After two or three hours, I was ready to leave, so I made my way back to my car.† I dropped off my birding bag, which I was very tired of carrying, and wandered off on a new path, just to see if there were more pictures to be had.† I got one of a Common Bronzewing that I like, and a couple of a White-faced Heron, including one of him flying, which I like.† By that time I was about halfway around one of the lagoons, so I continued on around.† As I crossed the floating boardwalk between a couple of lagoons, I saw a couple of little birds on the water that looked different.† I got the binoculars on them, and damned if they werenít Hoary-headed Grebes!† That is a pretty common bird, and one I had fully expected to see in numbers in the inland areas, but I hadnít seen any at all on the trip, until now.† I think they have stayed in the interior of the country, like so many other water birds, because of all the rain there this year.† But, here were a couple of them at the Laratinga Wetlands, and I had a trip bird for the day.† Outstanding.†
I need to update my spreadsheet, and when I do, it will show that I am falling well short of my expectations for the trip, as I have mentioned before.† I just didnít see anywhere near the numbers of species in the inland areas that I had expected, for all the reasons already listed more than once.† Iím sitting on 221 species for the trip, of which only 11 are lifers.† My original expectations, per my spreadsheet, before I left home, were 243 species, of which 17 would be lifers.† I clearly am going to fall short of that, for all the reasons already mentioned.† At least I have beaten my first two Aussie trips, on which I saw 218 species in 2002 and 206 in 2004.† Maybe I can add another ten by the end, but I need to update my spreadsheet with a thorough review to really know.

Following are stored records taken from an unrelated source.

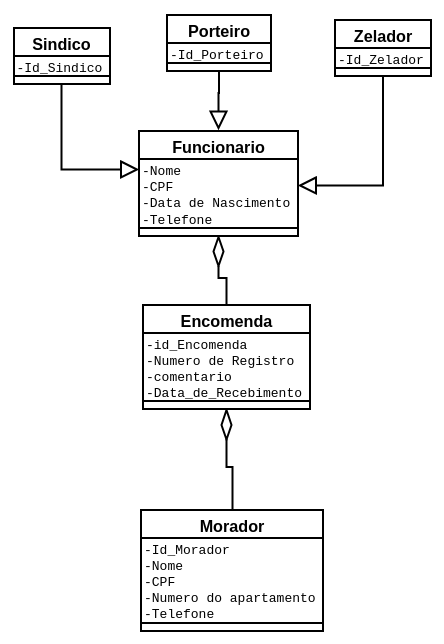
<!DOCTYPE html>
<html lang="pt">
<head>
<meta charset="utf-8">
<title>Diagrama de classes</title>
<style>
:root { --ink: #000; --paper: #fff; --stroke: 2px; }
* { box-sizing: border-box; margin: 0; padding: 0; }
body { width: 444px; height: 644px; overflow: hidden; background: var(--paper); color: var(--ink); }
.diagram { position: relative; width: 444px; height: 644px; overflow: hidden; }
.connectors { position: absolute; inset: 0; fill: none; stroke: var(--ink); stroke-width: 2; }
.connectors polygon { fill: var(--paper); }
.class { position: absolute; display: flex; flex-direction: column; border: var(--stroke) solid var(--ink); background: var(--paper); }
.class h2 { height: 28px; padding-top: 4px; border-bottom: var(--stroke) solid var(--ink); font: bold 16.2px/22px "Liberation Sans", Arial, sans-serif; text-align: center; white-space: nowrap; }
.attributes { padding: 2px 0 0 2px; border-bottom: var(--stroke) solid var(--ink); list-style: none; font: 13px/16.2px "Liberation Mono", "Courier New", monospace; white-space: nowrap; }
.attributes li { position: relative; top: 2px; }
.operations { height: 6px; }
.sindico { left: 12.5px; top: 26.5px; width: 98px; }
.porteiro { left: 166px; top: 13.5px; width: 106px; }
.zelador { left: 334px; top: 18.5px; width: 98px; }
.funcionario { left: 138px; top: 130px; width: 161px; }
.encomenda { left: 142px; top: 303.5px; width: 169px; }
.morador { left: 140px; top: 508.5px; width: 184px; }
</style>
</head>
<body>
<main class="diagram">
  <svg class="connectors" width="444" height="644" viewBox="0 0 444 644" aria-hidden="true">
    <g class="inheritance">
      <path d="M61.5 84V169.5H121"/>
      <polygon points="121,161.5 137,169.5 121,177.5"/>
      <path d="M219 72V93H218.5V112"/>
      <polygon points="210.5,111.5 226.5,111.5 218.5,128"/>
      <path d="M383 76V185.5H316"/>
      <polygon points="316,177.5 300,185.5 316,193.5"/>
    </g>
    <g class="aggregation">
      <path d="M218.5 266V278H226.5V304"/>
      <polygon points="218.5,237 223.5,251.5 218.5,266 213.5,251.5"/>
      <path d="M226.5 439V467H232.5V509"/>
      <polygon points="226.5,410 231.5,425 226.5,439.5 221.5,425"/>
    </g>
  </svg>

  <section class="class sindico">
    <h2>Sindico</h2>
    <ul class="attributes"><li>-Id_Sindico</li></ul>
    <div class="operations"></div>
  </section>
  <section class="class porteiro">
    <h2>Porteiro</h2>
    <ul class="attributes"><li>-Id_Porteiro</li></ul>
    <div class="operations"></div>
  </section>
  <section class="class zelador">
    <h2>Zelador</h2>
    <ul class="attributes"><li>-Id_Zelador</li></ul>
    <div class="operations"></div>
  </section>
  <section class="class funcionario">
    <h2>Funcionario</h2>
    <ul class="attributes">
      <li>-Nome</li>
      <li>-CPF</li>
      <li>-Data de Nascimento</li>
      <li>-Telefone</li>
    </ul>
    <div class="operations"></div>
  </section>
  <section class="class encomenda">
    <h2>Encomenda</h2>
    <ul class="attributes">
      <li>-id_Encomenda</li>
      <li>-Numero de Registro</li>
      <li>-comentario</li>
      <li>-Data_de_Recebimento</li>
    </ul>
    <div class="operations"></div>
  </section>
  <section class="class morador">
    <h2>Morador</h2>
    <ul class="attributes">
      <li>-Id_Morador</li>
      <li>-Nome</li>
      <li>-CPF</li>
      <li>-Numero do apartamento</li>
      <li>-Telefone</li>
    </ul>
    <div class="operations"></div>
  </section>
</main>
</body>
</html>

At any rate, I had a very nice day today, and that is what really counts anyway.† Even before I got the trip bird, I was having a very nice day.† The temperature got up into the mid-80ís, but I was mostly in the shade, and they had a lot of benches where I could rest and cool down.
Tomorrow I have an appointment to meet local birder Mark, at 6:30 AM.† We are planning to spend the morning visiting some of the conservation parks in the Adelaide Hills.† I donít expect big bird numbers, at all, but there are two honeyeaters I am hoping for Ė White-naped Honeyeater and Crescent Honeyeater.† Both are fairly common, I think, and both are found at all of the places we will visit.† Neither would be a lifer, but both would be good trip birds.† There are more birds that I could potentially see, but Iím not expecting much.† Mostly Iím just hoping for a fun time with a local birder, seeing some of the local birding sites and maybe getting some pictures I like.† Mark can only spend the morning with me, but since we are starting so early, that is fine with me.
One more little tidbit.† Yesterday I heard on the radio that a Qantas A380 engine fell apart after takeoff, and the plane had to return to Singapore.† Qantas has grounded all their A380ís (a super double-decker jumbo jet), and some of their flights to and from the US have been delayed for a day.† I am scheduled to fly home on an A380, from Sydney to L.A., and it will be interesting to see if everything is back to normal by the time of my flight, on the 18th.† I expect them to say that it was a one of a kind episode and things will be back to normal by the 18th.
So, thatís my story for today.† Iíll see if I can get Photos19 processed and up to the website.
Life rolls on.